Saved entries

═══

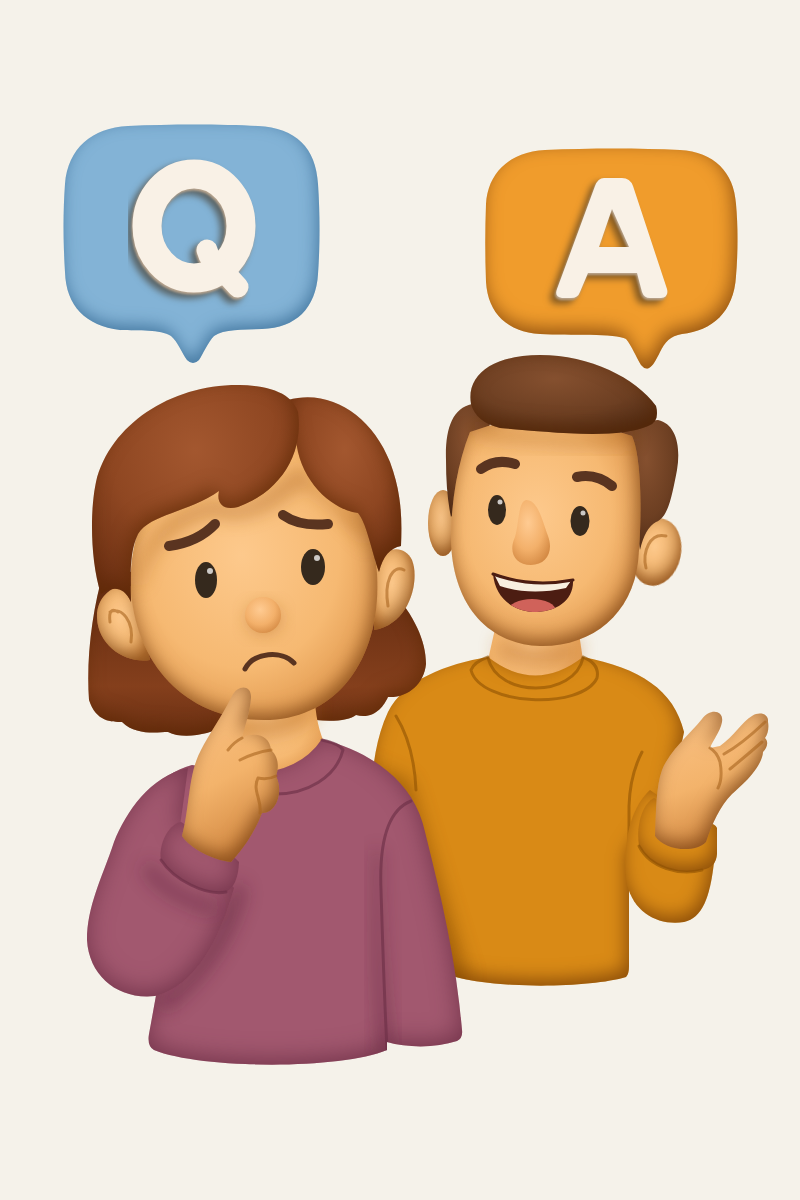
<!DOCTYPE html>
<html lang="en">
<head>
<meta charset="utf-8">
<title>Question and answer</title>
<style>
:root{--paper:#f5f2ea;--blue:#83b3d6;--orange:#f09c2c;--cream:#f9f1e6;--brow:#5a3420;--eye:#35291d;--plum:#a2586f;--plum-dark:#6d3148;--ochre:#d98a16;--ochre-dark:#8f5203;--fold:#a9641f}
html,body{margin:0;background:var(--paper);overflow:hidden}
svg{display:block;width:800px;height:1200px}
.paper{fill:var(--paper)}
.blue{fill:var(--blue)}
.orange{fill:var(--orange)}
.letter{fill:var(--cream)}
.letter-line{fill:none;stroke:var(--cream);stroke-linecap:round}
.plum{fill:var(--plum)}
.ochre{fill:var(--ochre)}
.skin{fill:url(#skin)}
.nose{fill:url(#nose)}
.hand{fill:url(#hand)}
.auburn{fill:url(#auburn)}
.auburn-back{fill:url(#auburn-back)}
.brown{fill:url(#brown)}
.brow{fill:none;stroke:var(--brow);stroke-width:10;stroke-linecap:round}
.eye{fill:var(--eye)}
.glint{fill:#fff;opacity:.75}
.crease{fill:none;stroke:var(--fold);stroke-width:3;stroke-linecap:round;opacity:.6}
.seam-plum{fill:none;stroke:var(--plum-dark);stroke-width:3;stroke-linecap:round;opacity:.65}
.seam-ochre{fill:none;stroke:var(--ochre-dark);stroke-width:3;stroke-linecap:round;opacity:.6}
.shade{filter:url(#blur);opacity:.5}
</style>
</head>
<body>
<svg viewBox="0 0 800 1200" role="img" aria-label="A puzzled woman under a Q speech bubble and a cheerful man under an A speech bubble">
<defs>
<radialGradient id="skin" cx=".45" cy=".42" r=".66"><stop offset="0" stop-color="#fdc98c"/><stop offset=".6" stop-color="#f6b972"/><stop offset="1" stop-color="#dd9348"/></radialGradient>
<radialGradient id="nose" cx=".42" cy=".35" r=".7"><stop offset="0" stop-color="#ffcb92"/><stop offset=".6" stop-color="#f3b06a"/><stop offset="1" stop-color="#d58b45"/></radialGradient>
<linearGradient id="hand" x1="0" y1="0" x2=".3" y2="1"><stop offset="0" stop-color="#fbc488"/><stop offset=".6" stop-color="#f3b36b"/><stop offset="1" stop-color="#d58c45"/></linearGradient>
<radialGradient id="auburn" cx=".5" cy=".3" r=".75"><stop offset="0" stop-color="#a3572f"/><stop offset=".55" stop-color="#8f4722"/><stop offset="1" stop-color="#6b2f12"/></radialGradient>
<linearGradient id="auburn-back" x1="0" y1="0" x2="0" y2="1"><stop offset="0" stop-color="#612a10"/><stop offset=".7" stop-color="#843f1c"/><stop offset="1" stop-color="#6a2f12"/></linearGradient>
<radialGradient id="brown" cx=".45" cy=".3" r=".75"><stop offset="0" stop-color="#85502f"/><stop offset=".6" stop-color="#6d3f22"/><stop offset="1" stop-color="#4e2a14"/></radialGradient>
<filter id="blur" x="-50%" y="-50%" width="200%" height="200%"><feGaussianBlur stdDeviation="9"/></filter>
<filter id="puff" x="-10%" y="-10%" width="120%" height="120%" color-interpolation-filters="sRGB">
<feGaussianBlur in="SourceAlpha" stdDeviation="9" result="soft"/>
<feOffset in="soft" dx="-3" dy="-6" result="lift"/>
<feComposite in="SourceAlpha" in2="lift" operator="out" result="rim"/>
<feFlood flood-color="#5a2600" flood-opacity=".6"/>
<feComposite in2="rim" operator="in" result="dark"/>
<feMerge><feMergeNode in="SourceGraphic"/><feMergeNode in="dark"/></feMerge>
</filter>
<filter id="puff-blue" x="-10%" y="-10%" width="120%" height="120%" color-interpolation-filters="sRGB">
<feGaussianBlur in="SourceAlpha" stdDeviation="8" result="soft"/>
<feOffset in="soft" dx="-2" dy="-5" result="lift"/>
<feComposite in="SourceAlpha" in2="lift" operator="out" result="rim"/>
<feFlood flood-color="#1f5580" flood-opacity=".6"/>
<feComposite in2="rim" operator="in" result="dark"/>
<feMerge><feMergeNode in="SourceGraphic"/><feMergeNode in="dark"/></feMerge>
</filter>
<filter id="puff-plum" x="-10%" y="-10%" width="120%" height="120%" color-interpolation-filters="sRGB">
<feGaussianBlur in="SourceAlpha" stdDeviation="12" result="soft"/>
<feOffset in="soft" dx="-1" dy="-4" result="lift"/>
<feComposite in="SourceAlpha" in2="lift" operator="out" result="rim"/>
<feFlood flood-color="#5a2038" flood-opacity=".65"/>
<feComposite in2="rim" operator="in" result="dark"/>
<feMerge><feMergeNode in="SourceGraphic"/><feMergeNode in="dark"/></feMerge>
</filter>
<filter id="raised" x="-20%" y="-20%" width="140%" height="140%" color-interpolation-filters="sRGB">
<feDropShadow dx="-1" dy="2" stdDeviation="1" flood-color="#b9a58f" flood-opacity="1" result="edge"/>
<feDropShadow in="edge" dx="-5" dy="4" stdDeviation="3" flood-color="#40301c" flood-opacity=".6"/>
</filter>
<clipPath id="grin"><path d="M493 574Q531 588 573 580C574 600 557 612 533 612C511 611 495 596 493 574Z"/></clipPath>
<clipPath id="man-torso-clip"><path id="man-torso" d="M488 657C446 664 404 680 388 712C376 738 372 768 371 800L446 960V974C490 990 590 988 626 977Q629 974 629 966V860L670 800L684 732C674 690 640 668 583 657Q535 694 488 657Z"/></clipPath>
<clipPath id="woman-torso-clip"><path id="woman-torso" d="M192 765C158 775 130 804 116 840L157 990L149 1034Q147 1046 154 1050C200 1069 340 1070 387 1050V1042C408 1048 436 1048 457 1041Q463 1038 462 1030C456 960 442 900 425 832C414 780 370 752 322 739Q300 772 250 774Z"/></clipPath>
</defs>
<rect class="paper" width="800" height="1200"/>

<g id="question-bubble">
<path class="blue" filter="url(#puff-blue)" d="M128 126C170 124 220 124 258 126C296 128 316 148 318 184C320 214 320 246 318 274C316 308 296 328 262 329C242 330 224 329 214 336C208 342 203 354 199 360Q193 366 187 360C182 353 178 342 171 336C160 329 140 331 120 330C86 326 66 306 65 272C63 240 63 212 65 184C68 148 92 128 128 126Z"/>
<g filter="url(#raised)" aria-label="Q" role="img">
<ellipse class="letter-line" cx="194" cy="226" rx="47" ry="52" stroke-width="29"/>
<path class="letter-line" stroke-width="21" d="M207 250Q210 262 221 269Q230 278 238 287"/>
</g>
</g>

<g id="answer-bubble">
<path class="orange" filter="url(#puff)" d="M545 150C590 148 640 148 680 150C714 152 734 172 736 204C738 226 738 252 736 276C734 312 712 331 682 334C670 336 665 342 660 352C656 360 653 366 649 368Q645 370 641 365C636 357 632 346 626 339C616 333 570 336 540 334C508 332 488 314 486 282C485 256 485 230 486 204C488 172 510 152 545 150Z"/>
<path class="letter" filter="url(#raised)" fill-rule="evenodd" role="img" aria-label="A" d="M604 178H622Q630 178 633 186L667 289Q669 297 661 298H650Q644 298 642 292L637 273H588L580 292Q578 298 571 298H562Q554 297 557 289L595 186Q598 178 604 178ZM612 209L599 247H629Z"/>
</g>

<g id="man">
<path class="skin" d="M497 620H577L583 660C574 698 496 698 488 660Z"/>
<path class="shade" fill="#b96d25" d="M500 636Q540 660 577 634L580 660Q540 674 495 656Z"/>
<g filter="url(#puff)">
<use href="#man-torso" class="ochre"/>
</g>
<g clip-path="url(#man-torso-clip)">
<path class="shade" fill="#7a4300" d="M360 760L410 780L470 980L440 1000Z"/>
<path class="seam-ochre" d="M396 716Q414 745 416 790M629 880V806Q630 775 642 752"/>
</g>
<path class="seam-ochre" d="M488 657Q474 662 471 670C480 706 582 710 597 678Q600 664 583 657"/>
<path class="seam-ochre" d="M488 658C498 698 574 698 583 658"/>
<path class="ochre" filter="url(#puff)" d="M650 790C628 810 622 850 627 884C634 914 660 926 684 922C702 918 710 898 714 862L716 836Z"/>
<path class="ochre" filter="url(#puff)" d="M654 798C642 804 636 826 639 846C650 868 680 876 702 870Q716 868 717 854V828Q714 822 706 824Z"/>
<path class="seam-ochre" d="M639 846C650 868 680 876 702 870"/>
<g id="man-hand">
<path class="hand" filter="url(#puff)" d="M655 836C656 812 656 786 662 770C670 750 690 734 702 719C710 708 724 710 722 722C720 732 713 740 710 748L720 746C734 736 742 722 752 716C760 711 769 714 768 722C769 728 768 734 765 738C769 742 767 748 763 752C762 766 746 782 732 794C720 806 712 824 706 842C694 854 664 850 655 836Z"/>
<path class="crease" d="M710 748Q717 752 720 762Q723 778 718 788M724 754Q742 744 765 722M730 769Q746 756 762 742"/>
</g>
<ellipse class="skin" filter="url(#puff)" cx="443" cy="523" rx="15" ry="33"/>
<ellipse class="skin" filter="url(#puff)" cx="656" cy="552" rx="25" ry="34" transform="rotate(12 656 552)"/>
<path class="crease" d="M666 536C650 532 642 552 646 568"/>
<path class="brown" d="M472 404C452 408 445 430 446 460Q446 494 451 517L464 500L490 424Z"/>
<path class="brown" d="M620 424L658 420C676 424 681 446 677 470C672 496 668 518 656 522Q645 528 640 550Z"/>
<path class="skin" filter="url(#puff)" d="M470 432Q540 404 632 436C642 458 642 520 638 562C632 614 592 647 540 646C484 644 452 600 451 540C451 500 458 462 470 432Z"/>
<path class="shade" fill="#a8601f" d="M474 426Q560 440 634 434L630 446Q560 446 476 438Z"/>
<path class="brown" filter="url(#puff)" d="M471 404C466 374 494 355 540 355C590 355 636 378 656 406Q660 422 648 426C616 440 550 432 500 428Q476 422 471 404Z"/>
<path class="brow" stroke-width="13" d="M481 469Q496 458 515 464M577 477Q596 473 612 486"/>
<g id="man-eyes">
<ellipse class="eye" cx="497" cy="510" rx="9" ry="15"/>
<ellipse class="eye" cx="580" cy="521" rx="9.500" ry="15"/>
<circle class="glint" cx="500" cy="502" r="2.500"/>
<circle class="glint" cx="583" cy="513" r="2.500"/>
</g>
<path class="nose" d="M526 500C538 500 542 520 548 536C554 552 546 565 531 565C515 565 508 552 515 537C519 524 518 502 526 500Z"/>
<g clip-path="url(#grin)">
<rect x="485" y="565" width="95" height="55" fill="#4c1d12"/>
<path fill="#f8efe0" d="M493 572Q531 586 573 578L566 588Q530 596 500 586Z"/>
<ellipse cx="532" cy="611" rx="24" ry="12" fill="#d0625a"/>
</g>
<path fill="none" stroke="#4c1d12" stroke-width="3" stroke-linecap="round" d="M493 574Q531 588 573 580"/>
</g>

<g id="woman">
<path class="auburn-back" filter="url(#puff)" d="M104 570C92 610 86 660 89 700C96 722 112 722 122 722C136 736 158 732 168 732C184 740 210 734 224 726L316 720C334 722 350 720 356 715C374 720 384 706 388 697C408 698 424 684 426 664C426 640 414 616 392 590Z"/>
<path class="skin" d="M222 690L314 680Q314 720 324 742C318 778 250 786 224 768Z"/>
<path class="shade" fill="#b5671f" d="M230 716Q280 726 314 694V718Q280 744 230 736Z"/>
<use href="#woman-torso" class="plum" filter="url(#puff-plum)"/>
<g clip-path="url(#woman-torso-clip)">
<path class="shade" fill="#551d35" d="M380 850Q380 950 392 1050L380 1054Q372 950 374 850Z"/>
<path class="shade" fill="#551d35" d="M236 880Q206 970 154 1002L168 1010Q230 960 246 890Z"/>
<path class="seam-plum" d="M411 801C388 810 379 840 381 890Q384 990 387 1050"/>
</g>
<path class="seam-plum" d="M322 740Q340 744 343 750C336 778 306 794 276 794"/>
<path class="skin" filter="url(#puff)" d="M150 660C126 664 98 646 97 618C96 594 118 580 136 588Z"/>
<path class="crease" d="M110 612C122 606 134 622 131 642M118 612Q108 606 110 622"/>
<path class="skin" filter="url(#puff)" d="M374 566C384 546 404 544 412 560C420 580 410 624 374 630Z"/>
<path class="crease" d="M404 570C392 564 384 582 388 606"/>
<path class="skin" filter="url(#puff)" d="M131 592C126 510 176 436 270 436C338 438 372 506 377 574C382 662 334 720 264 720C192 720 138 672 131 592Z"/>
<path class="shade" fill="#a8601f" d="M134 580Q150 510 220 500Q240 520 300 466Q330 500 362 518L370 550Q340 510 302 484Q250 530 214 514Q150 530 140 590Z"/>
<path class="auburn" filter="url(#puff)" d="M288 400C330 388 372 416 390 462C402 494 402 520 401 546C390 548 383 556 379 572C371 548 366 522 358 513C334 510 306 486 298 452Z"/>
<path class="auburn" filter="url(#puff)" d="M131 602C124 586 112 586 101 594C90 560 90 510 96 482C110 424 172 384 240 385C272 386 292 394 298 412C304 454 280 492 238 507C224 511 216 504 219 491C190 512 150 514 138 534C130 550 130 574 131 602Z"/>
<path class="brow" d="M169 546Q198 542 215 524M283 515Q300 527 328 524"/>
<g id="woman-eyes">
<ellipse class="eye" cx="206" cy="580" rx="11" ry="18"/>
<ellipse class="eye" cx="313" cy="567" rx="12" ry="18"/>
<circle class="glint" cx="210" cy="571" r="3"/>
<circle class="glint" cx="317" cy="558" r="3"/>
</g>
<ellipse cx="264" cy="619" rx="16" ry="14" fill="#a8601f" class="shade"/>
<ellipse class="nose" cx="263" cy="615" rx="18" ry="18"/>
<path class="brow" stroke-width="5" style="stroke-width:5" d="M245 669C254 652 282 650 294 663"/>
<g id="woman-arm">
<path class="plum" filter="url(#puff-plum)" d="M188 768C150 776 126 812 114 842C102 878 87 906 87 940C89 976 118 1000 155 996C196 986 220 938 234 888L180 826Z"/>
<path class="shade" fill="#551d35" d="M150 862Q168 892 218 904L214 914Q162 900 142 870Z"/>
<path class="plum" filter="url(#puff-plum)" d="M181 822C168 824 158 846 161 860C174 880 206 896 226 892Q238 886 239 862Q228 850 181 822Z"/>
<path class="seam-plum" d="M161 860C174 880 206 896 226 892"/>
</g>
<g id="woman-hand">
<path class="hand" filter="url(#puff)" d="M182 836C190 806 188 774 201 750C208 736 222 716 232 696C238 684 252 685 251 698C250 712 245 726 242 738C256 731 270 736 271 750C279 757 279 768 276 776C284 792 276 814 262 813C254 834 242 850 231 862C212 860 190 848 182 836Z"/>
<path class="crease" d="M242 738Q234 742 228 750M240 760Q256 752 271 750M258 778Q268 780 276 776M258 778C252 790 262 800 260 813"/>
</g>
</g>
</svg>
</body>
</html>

═══

EXERCISE AIM:
Lines that contain "body" should be pulled from the entries above and reported.

TASK SOLUTION:
html,body{margin:0;background:var(--paper);overflow:hidden}
<body>
</body>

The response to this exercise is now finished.